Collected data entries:
+++
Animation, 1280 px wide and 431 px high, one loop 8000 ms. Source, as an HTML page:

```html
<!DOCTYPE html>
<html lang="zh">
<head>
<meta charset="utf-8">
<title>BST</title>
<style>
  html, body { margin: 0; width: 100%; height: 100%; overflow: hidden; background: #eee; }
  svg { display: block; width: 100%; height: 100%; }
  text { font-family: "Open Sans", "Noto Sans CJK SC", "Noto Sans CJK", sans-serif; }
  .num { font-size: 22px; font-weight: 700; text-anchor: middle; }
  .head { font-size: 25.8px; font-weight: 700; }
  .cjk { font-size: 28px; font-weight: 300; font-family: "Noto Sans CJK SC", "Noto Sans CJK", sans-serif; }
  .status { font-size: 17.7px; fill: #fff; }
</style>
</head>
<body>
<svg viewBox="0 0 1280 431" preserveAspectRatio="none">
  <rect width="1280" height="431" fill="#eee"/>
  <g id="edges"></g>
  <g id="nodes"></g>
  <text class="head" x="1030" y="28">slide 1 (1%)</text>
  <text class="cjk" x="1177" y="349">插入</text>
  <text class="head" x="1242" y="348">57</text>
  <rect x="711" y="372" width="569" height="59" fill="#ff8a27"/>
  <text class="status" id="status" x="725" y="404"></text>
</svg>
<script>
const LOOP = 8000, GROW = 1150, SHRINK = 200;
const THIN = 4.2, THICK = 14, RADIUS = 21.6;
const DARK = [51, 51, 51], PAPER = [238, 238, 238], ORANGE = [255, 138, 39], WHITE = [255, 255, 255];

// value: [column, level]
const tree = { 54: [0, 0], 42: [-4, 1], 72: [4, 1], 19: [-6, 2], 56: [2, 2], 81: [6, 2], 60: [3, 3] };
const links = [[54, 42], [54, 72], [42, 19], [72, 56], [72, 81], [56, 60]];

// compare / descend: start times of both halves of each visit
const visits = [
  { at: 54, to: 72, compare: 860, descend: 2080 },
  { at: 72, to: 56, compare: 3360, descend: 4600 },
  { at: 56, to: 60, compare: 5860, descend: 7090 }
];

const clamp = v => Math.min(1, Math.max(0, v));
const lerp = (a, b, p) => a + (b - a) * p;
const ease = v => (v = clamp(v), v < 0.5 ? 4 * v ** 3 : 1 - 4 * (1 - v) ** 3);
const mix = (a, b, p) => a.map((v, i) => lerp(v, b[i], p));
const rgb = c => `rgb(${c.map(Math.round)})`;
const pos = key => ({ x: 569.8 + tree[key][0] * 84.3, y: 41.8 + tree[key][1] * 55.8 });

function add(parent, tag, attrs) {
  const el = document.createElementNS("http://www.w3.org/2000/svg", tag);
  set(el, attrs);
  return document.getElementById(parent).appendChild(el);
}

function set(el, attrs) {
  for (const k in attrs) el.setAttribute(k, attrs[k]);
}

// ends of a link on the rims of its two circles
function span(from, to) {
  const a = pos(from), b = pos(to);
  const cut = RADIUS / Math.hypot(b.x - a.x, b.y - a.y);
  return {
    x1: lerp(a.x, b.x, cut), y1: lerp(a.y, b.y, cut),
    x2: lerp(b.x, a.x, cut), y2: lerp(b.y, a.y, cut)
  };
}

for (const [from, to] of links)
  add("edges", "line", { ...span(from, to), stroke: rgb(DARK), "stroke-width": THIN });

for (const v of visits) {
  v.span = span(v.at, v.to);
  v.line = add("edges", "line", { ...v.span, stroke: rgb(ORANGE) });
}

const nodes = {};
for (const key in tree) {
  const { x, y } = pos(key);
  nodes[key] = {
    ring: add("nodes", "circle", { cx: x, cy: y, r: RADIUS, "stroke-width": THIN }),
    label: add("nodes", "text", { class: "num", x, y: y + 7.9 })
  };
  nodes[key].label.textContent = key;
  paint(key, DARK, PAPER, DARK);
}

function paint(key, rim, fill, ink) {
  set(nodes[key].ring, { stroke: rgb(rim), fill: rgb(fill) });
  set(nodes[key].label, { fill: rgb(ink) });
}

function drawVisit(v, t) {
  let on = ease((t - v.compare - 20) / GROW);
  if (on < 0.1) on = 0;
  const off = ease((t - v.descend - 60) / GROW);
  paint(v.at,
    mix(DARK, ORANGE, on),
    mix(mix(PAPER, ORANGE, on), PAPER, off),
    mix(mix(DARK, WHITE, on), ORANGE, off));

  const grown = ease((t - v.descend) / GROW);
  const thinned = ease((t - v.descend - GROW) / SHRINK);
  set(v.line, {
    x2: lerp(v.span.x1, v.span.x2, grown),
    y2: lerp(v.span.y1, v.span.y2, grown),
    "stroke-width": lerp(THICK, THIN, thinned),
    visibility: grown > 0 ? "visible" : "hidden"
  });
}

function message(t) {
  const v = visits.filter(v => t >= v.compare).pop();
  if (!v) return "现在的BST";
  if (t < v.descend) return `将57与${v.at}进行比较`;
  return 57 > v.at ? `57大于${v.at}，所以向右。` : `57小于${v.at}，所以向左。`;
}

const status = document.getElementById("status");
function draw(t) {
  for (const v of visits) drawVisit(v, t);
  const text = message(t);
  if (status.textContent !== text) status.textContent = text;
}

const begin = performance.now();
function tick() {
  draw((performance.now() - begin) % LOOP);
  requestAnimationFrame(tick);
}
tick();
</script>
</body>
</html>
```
+++
Prompt: Copy out each line of the records character for character.

The answer:
Animation, 1280 px wide and 431 px high, one loop 8000 ms. Source, as an HTML page:

```html
<!DOCTYPE html>
<html lang="zh">
<head>
<meta charset="utf-8">
<title>BST</title>
<style>
  html, body { margin: 0; width: 100%; height: 100%; overflow: hidden; background: #eee; }
  svg { display: block; width: 100%; height: 100%; }
  text { font-family: "Open Sans", "Noto Sans CJK SC", "Noto Sans CJK", sans-serif; }
  .num { font-size: 22px; font-weight: 700; text-anchor: middle; }
  .head { font-size: 25.8px; font-weight: 700; }
  .cjk { font-size: 28px; font-weight: 300; font-family: "Noto Sans CJK SC", "Noto Sans CJK", sans-serif; }
  .status { font-size: 17.7px; fill: #fff; }
</style>
</head>
<body>
<svg viewBox="0 0 1280 431" preserveAspectRatio="none">
  <rect width="1280" height="431" fill="#eee"/>
  <g id="edges"></g>
  <g id="nodes"></g>
  <text class="head" x="1030" y="28">slide 1 (1%)</text>
  <text class="cjk" x="1177" y="349">插入</text>
  <text class="head" x="1242" y="348">57</text>
  <rect x="711" y="372" width="569" height="59" fill="#ff8a27"/>
  <text class="status" id="status" x="725" y="404"></text>
</svg>
<script>
const LOOP = 8000, GROW = 1150, SHRINK = 200;
const THIN = 4.2, THICK = 14, RADIUS = 21.6;
const DARK = [51, 51, 51], PAPER = [238, 238, 238], ORANGE = [255, 138, 39], WHITE = [255, 255, 255];

// value: [column, level]
const tree = { 54: [0, 0], 42: [-4, 1], 72: [4, 1], 19: [-6, 2], 56: [2, 2], 81: [6, 2], 60: [3, 3] };
const links = [[54, 42], [54, 72], [42, 19], [72, 56], [72, 81], [56, 60]];

// compare / descend: start times of both halves of each visit
const visits = [
  { at: 54, to: 72, compare: 860, descend: 2080 },
  { at: 72, to: 56, compare: 3360, descend: 4600 },
  { at: 56, to: 60, compare: 5860, descend: 7090 }
];

const clamp = v => Math.min(1, Math.max(0, v));
const lerp = (a, b, p) => a + (b - a) * p;
const ease = v => (v = clamp(v), v < 0.5 ? 4 * v ** 3 : 1 - 4 * (1 - v) ** 3);
const mix = (a, b, p) => a.map((v, i) => lerp(v, b[i], p));
const rgb = c => `rgb(${c.map(Math.round)})`;
const pos = key => ({ x: 569.8 + tree[key][0] * 84.3, y: 41.8 + tree[key][1] * 55.8 });

function add(parent, tag, attrs) {
  const el = document.createElementNS("http://www.w3.org/2000/svg", tag);
  set(el, attrs);
  return document.getElementById(parent).appendChild(el);
}

function set(el, attrs) {
  for (const k in attrs) el.setAttribute(k, attrs[k]);
}

// ends of a link on the rims of its two circles
function span(from, to) {
  const a = pos(from), b = pos(to);
  const cut = RADIUS / Math.hypot(b.x - a.x, b.y - a.y);
  return {
    x1: lerp(a.x, b.x, cut), y1: lerp(a.y, b.y, cut),
    x2: lerp(b.x, a.x, cut), y2: lerp(b.y, a.y, cut)
  };
}

for (const [from, to] of links)
  add("edges", "line", { ...span(from, to), stroke: rgb(DARK), "stroke-width": THIN });

for (const v of visits) {
  v.span = span(v.at, v.to);
  v.line = add("edges", "line", { ...v.span, stroke: rgb(ORANGE) });
}

const nodes = {};
for (const key in tree) {
  const { x, y } = pos(key);
  nodes[key] = {
    ring: add("nodes", "circle", { cx: x, cy: y, r: RADIUS, "stroke-width": THIN }),
    label: add("nodes", "text", { class: "num", x, y: y + 7.9 })
  };
  nodes[key].label.textContent = key;
  paint(key, DARK, PAPER, DARK);
}

function paint(key, rim, fill, ink) {
  set(nodes[key].ring, { stroke: rgb(rim), fill: rgb(fill) });
  set(nodes[key].label, { fill: rgb(ink) });
}

function drawVisit(v, t) {
  let on = ease((t - v.compare - 20) / GROW);
  if (on < 0.1) on = 0;
  const off = ease((t - v.descend - 60) / GROW);
  paint(v.at,
    mix(DARK, ORANGE, on),
    mix(mix(PAPER, ORANGE, on), PAPER, off),
    mix(mix(DARK, WHITE, on), ORANGE, off));

  const grown = ease((t - v.descend) / GROW);
  const thinned = ease((t - v.descend - GROW) / SHRINK);
  set(v.line, {
    x2: lerp(v.span.x1, v.span.x2, grown),
    y2: lerp(v.span.y1, v.span.y2, grown),
    "stroke-width": lerp(THICK, THIN, thinned),
    visibility: grown > 0 ? "visible" : "hidden"
  });
}

function message(t) {
  const v = visits.filter(v => t >= v.compare).pop();
  if (!v) return "现在的BST";
  if (t < v.descend) return `将57与${v.at}进行比较`;
  return 57 > v.at ? `57大于${v.at}，所以向右。` : `57小于${v.at}，所以向左。`;
}

const status = document.getElementById("status");
function draw(t) {
  for (const v of visits) drawVisit(v, t);
  const text = message(t);
  if (status.textContent !== text) status.textContent = text;
}

const begin = performance.now();
function tick() {
  draw((performance.now() - begin) % LOOP);
  requestAnimationFrame(tick);
}
tick();
</script>
</body>
</html>
```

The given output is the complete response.